What People with Hearing Loss Hate to Hear
02 July 2019
As a longtime hearing aid user and, more recently, a cochlear implant recipient as well, there’s something that I’ve never gotten used to. When I ask for a repeat and I get, “oh, never mind,” or a wave of the hand that blows me off, or “it was nothing, really,” it makes me burn.
Let me be the judge of what you said. I want the same chance as a hearing person to decide if what you’ve said is silly, idiotic or just plain wrong.
Sometimes when we say something, we wish we hadn’t and just want to move the conversation along, but the person with hearing loss is blocking your way with a request to repeat. In this case, let me know that it really was nothing important: “Oh, I shouldn’t have even said that, because it’s so silly, but here it is…etc. etc.”
But whether or not it was an inconsequential statement, saying ‘never mind’ is also insulting, because it sounds as if you think we’re not worth the effort of saying it again. And that’s hurtful.
People with hearing loss have to ask for repeats
People with hearing loss frequently ask for repeats – we have to! We wish we didn’t, but if we don’t ask for repeats or clarification, then our only recourse is to leave the conversation or bluff – pretend we understand even though we’re not getting it. And that’s not good for either of us.
If I’m asking for what I feel is an extraordinarily high number of repeats, then it’s on me to try and change the listening environment. “Hey, this is hell for me, can we talk out in the hall, or outside?” And you can suggest the same thing, if you feel you’re being asked to repeat every sentence. But clearly, something has to change.
We, the people with hearing loss, work hard to stay connected in conversations, to keep up, to get it right. We’re interested in what you have to say, and appreciate your extending the courtesy back to us.
If you’re a person with hearing loss and someone tries to blow you off with a “never mind” or “it was nothing,” you can spout steam and breathe fire, but a better response is: “Please, let me be the judge of that.” Or – “if it was worth saying once, it’s worth repeating.”
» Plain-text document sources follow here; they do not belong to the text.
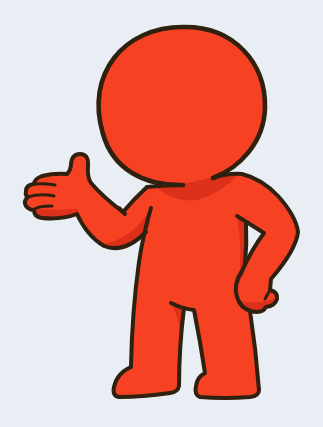
<!DOCTYPE html>
<html lang="en">
<head>
<meta charset="utf-8">
<title>Presenting figure</title>
<style>
:root { --backdrop: #e8eef3; --skin: #f64222; --shade: #dc301b; --ink: #30200f; }
html, body { margin: 0; background: var(--backdrop); overflow: hidden; }
svg { display: block; width: 323px; height: 427px; }
.backdrop { fill: var(--backdrop); }
.skin { fill: var(--skin); }
.shade { fill: var(--shade); }
.outline { fill: none; stroke: var(--ink); stroke-width: 4; stroke-linecap: round; stroke-linejoin: round; }
.head-line { stroke-width: 4.6; }
.fine { stroke-width: 3; }
</style>
</head>
<body>
<svg viewBox="0 0 323 427" role="img" aria-label="Red cartoon figure with a blank round head, one hand held out and the other on the hip">
  <defs>
    <path id="arm-out" d="M147 187 Q134 199 123 212 Q104 198 91 183 Q87 177 88 166 Q89 154 80 154 Q72 154 71 164 Q71 170 67 174 Q54 173 42 176 Q34 179 34 184 Q26 185 26 191 Q25 196 28 197 Q23 201 26 206 Q29 210 34 210 Q34 217 42 218 Q61 220 77 214 Q87 236 104 246 Q124 254 146 232 L160 205 Z"/>
    <path id="torso" d="M147 187 Q195 170 240 174 L246 224 Q248 244 244 265 L250 308 Q256 350 259 390 Q259 396 250 397 Q224 399 200 397 Q194 395 196 386 Q197 377 205 373 Q200 340 194 310 Q188 310 184 307 Q179 348 179 386 Q178 392 170 393 Q142 397 119 397 Q112 396 114 387 Q117 373 131 367 Q132 312 139 262 Q143 235 151 208 Z"/>
    <path id="arm-hip" d="M212 177 Q228 173 242 174 Q262 179 278 196 Q296 216 298 232 Q296 250 271 279 L270 290 Q278 292 277 299 Q275 306 266 307 Q262 314 251 311 Q241 309 237 297 Q233 284 242 271 Q252 249 264 233 L237 216 Z"/>
    <path id="head" d="M183 185 C144 186 113 169 103 134 C85 74 124 27 183 27 C234 26 266 63 265 108 C264 143 239 168 213 178 Z"/>
    <clipPath id="arm-out-area"><use href="#arm-out"/></clipPath>
    <clipPath id="arm-hip-area"><use href="#arm-hip"/></clipPath>
    <clipPath id="torso-area"><use href="#torso"/></clipPath>
  </defs>

  <rect class="backdrop" width="323" height="427"/>

  <g id="fills">
    <use class="skin" href="#arm-out"/>
    <use class="skin" href="#torso"/>
    <use class="skin" href="#arm-hip"/>
    <use class="skin" href="#head"/>
  </g>

  <g id="shadows" class="shade">
    <path d="M155 186 L184 184 L213 177 L238 175 Q221 193 198 200 Q174 203 155 186 Z"/>
    <path clip-path="url(#arm-out-area)" d="M32 208 Q56 211 78 209 L78 224 H32 Z M101 244 Q130 241 149 211 L152 238 L120 256 Z"/>
    <path clip-path="url(#torso-area)" d="M237 216 L248 223 V266 L238 285 Q243 250 237 216 Z M171 303 L185 307 L180 335 Q179 317 171 303 Z"/>
    <path clip-path="url(#arm-hip-area)" d="M237 298 Q249 307 278 298 L276 318 H240 Z"/>
  </g>

  <g id="body-lines" class="outline">
    <path d="M147 187 Q134 199 123 212 Q104 198 91 183 Q87 177 88 166 Q89 154 80 154 Q72 154 71 164 Q71 170 67 174 Q54 173 42 176 Q34 179 34 184 Q26 185 26 191 Q25 196 28 197 Q23 201 26 206 Q29 210 34 210 Q34 217 42 218 Q61 220 77 214 Q87 236 104 246 Q124 254 146 232"/>
    <path d="M119 208 L125 214"/>
    <path d="M151 208 Q143 235 139 262 Q132 312 131 367 Q117 373 114 387 Q112 396 119 397 Q142 397 170 393 Q178 392 179 386 Q179 348 184 308"/>
    <path d="M171 303 Q183 309 194 310 Q200 340 205 373 Q197 377 196 386 Q194 395 200 397 Q224 399 250 397 Q259 396 259 390 Q256 350 250 311"/>
    <path d="M246 224 Q247 244 245 264"/>
    <path d="M213 178 Q228 173 242 174 Q262 179 278 196 Q296 216 298 232 Q296 250 271 279 L270 290 Q278 292 277 299 Q275 306 266 307 Q262 314 251 311 Q241 309 237 297 Q233 284 242 271 Q252 249 264 233 L237 216"/>
    <path class="fine" d="M270 290 L265 299"/>
    <path class="fine" d="M34 184 Q44 183 55 185 M28 197 Q40 193 54 196 M34 210 Q36 206 52 206"/>
    <path d="M147 187 Q165 185 183 185"/>
  </g>

  <path class="outline head-line" d="M183 185 C144 186 113 169 103 134 C85 74 124 27 183 27 C234 26 266 63 265 108 C264 143 239 168 213 178"/>
</svg>
</body>
</html>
And then when they do repeat, you can always say, “You’re right – it wasn’t worth repeating. But thanks anyway.”
About the author
Gael Hannan is a writer, speaker and advocate on hearing loss issues. In addition to her weekly blog for HHTM, she is a regular contributor to FindHearing.com, an online resource for consumers with hearing loss. Gael is also the author of the acclaimed book “The Way I Hear It: A Life with Hearing Loss.” She is regularly invited to present her uniquely humorous and insightful work to appreciative audiences around the world. Gael has received many awards for her work, which includes advocacy for a more inclusive society for people with hearing loss. She lives with her husband on Vancouver Island, British Columbia, Canada.